_ASSIGNMENT_
All lines with the word "GOLD" in the material below are required.

_DATA TO PROCESS_
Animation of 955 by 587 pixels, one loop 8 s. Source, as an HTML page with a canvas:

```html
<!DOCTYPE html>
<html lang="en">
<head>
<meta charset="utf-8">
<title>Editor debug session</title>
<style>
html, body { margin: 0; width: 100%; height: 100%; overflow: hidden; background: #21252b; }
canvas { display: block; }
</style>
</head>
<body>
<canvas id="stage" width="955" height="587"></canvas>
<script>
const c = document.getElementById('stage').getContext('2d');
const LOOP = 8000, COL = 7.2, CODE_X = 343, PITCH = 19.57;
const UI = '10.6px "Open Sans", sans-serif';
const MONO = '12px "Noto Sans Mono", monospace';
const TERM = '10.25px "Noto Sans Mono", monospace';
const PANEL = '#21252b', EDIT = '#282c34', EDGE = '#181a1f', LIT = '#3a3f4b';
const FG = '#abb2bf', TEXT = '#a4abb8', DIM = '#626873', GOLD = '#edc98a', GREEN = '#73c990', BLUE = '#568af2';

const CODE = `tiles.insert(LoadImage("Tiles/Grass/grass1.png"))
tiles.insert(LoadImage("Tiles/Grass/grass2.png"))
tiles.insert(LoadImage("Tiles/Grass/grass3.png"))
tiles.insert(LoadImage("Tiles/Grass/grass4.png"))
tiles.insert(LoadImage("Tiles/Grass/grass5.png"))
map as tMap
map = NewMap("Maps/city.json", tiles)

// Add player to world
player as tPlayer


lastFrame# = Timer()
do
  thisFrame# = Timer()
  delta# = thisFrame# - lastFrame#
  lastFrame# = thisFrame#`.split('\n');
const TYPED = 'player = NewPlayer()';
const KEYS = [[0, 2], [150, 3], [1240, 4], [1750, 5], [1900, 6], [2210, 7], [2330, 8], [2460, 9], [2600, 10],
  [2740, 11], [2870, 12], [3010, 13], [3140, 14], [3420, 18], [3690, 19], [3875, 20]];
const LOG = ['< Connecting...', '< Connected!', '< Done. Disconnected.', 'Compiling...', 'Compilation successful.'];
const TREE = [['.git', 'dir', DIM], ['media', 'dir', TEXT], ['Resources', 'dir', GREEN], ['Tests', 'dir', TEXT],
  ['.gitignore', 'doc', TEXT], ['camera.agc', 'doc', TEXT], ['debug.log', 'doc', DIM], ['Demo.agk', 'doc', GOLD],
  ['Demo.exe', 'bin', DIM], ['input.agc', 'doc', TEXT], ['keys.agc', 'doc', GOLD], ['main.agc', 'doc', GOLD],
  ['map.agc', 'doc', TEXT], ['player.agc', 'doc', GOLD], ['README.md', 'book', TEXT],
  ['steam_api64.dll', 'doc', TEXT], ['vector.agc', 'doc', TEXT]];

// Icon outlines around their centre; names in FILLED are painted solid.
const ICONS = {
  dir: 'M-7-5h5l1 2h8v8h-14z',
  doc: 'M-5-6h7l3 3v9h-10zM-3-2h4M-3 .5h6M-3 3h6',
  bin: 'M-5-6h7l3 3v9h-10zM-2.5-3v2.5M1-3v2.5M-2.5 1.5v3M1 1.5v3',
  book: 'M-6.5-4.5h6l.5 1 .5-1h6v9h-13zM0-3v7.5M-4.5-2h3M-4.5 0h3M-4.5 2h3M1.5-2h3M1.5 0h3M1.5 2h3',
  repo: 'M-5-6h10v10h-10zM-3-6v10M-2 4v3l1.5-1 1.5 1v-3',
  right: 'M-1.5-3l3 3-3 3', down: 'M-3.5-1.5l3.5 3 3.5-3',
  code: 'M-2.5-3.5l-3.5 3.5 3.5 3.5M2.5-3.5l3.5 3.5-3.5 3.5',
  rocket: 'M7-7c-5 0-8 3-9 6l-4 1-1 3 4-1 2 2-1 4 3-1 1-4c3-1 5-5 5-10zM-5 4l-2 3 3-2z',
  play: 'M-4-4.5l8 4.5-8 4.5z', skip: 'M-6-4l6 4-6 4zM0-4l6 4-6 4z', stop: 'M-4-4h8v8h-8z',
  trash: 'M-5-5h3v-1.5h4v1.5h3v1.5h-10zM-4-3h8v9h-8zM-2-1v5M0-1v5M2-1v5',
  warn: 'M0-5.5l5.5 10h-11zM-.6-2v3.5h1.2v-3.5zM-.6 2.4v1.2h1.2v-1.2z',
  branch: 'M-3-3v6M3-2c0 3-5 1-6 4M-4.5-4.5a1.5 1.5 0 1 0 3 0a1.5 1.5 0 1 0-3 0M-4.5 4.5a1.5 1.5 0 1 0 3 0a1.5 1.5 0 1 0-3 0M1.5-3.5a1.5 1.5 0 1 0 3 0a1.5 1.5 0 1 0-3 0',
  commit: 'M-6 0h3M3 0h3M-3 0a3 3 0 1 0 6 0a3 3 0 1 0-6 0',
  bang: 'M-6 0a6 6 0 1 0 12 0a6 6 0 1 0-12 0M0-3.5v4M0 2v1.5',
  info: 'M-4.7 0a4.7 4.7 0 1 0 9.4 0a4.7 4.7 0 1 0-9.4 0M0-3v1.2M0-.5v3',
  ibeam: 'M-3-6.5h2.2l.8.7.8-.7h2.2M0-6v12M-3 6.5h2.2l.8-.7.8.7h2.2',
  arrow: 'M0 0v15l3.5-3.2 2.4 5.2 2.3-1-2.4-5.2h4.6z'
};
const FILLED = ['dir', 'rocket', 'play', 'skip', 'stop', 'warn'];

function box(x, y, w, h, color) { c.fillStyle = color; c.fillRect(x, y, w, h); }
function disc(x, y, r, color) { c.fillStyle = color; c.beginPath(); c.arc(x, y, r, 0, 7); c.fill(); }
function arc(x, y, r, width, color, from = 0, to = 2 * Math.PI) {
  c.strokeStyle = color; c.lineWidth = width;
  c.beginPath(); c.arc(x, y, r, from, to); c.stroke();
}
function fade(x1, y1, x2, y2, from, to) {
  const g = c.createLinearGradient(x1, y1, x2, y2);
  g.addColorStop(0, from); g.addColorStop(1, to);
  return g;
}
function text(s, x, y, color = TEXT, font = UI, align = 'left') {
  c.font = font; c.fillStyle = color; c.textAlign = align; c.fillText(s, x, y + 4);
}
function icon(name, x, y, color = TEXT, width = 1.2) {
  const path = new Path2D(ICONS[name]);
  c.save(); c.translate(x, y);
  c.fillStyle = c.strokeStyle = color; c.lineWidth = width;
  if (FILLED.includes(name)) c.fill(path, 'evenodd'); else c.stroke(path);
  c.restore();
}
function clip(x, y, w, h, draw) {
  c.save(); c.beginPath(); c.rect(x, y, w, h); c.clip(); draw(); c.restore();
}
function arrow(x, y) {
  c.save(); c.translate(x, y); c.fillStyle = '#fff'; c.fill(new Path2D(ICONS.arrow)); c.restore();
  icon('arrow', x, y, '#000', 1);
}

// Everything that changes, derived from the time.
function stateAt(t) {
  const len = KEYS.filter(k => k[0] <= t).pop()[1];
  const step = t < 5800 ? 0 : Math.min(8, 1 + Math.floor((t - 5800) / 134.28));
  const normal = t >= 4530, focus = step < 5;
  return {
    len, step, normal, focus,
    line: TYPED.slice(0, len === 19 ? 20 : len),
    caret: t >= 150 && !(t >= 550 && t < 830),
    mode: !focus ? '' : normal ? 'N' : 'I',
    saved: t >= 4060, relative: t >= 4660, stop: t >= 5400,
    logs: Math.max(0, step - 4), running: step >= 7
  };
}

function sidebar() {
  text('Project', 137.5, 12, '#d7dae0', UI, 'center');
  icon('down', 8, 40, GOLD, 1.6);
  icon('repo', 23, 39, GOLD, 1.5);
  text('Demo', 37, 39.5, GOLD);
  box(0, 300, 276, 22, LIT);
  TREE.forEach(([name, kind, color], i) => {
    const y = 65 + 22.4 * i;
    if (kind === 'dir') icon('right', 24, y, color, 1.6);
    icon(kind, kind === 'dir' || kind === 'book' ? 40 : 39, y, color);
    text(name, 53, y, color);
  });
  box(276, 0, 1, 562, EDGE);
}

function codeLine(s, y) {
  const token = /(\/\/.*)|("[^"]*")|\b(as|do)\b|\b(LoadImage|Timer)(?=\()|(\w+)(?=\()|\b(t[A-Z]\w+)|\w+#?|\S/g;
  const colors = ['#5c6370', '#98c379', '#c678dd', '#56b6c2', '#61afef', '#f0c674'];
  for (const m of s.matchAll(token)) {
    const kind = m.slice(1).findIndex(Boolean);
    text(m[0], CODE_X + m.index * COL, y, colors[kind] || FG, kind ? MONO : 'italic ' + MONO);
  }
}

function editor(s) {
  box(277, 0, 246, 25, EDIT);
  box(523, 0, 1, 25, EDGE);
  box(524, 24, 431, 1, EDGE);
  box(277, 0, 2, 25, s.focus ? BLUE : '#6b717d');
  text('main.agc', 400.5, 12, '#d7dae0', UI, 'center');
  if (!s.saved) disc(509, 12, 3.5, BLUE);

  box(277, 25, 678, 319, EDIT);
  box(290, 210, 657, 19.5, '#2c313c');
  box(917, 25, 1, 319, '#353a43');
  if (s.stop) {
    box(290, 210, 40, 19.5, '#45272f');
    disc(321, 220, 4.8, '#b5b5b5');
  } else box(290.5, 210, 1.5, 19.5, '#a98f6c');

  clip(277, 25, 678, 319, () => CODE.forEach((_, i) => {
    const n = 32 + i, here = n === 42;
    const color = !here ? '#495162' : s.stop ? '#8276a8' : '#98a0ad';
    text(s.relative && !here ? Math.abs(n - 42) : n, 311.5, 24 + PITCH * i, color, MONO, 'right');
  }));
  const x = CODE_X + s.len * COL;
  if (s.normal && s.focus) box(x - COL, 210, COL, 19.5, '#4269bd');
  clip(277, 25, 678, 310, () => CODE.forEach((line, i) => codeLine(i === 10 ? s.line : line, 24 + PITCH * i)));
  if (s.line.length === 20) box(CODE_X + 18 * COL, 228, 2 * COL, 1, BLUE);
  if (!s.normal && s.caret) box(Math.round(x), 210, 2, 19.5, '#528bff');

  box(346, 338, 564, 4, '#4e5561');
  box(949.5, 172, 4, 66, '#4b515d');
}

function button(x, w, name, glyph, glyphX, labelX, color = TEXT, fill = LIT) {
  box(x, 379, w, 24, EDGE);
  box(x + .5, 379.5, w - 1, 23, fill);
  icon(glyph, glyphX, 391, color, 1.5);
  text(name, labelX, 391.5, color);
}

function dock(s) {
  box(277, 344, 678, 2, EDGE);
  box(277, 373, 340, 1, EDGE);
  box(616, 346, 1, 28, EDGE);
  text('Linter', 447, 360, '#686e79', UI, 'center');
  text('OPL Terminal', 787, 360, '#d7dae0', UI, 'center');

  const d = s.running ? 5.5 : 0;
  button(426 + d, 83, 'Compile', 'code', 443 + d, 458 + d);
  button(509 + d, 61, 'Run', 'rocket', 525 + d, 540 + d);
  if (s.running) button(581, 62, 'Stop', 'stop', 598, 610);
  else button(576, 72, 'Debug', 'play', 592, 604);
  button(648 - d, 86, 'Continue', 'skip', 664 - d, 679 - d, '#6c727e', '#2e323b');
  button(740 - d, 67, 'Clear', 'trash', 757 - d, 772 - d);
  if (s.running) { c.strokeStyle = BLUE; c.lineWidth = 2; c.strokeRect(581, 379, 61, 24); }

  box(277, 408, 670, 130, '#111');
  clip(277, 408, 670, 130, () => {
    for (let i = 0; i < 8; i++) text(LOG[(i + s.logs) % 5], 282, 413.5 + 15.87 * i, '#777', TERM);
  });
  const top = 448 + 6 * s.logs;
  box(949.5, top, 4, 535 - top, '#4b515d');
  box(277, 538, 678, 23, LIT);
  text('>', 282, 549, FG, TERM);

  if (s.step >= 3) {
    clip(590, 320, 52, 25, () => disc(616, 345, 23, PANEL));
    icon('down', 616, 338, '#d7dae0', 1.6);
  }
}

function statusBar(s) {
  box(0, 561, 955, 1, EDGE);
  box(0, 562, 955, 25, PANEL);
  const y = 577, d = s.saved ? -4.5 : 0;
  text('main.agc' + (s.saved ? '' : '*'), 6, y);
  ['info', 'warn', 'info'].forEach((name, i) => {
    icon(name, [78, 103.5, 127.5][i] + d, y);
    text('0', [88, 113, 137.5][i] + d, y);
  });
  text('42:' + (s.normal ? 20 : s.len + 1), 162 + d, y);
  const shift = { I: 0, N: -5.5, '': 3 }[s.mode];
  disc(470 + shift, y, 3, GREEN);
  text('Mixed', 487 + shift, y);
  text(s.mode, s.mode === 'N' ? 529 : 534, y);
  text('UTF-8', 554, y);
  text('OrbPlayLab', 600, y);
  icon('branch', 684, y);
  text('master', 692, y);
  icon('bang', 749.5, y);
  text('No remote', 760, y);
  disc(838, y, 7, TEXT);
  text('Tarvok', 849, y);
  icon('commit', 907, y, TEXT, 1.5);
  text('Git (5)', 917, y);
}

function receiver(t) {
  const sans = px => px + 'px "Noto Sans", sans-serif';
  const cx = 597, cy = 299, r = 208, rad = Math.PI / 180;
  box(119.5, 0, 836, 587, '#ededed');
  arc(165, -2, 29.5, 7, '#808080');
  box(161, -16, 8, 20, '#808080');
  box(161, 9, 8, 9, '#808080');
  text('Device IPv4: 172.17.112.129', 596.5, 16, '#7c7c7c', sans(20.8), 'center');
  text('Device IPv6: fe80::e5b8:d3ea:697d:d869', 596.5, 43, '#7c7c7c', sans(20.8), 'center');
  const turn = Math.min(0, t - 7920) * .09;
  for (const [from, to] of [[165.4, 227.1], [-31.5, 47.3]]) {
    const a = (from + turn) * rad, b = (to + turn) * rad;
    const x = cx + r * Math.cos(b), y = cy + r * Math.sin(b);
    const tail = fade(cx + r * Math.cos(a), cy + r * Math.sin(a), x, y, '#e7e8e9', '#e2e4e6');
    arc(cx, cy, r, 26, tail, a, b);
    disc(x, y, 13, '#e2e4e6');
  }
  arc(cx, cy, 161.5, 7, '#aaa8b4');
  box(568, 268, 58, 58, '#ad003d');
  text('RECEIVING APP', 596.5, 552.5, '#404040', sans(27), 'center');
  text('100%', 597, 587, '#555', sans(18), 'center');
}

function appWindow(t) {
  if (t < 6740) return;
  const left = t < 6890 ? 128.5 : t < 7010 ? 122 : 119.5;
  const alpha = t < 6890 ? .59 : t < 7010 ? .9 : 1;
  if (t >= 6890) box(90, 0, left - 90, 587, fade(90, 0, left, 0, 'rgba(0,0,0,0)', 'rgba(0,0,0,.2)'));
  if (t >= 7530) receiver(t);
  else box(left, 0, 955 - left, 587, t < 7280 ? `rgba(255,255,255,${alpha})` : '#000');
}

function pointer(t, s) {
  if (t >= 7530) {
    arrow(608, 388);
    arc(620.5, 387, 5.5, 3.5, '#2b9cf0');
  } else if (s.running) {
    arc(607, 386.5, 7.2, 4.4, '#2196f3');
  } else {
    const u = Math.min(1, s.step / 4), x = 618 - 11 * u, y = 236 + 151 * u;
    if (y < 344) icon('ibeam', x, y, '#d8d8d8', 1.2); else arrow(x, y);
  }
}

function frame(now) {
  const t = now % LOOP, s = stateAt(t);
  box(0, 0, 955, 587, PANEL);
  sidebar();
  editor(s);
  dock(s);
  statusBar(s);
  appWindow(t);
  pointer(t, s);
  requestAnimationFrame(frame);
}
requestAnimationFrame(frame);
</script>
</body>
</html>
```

_FINAL ANSWER_
const FG = '#abb2bf', TEXT = '#a4abb8', DIM = '#626873', GOLD = '#edc98a', GREEN = '#73c990', BLUE = '#568af2';
  ['.gitignore', 'doc', TEXT], ['camera.agc', 'doc', TEXT], ['debug.log', 'doc', DIM], ['Demo.agk', 'doc', GOLD],
  ['Demo.exe', 'bin', DIM], ['input.agc', 'doc', TEXT], ['keys.agc', 'doc', GOLD], ['main.agc', 'doc', GOLD],
  ['map.agc', 'doc', TEXT], ['player.agc', 'doc', GOLD], ['README.md', 'book', TEXT],
  icon('down', 8, 40, GOLD, 1.6);
  icon('repo', 23, 39, GOLD, 1.5);
  text('Demo', 37, 39.5, GOLD);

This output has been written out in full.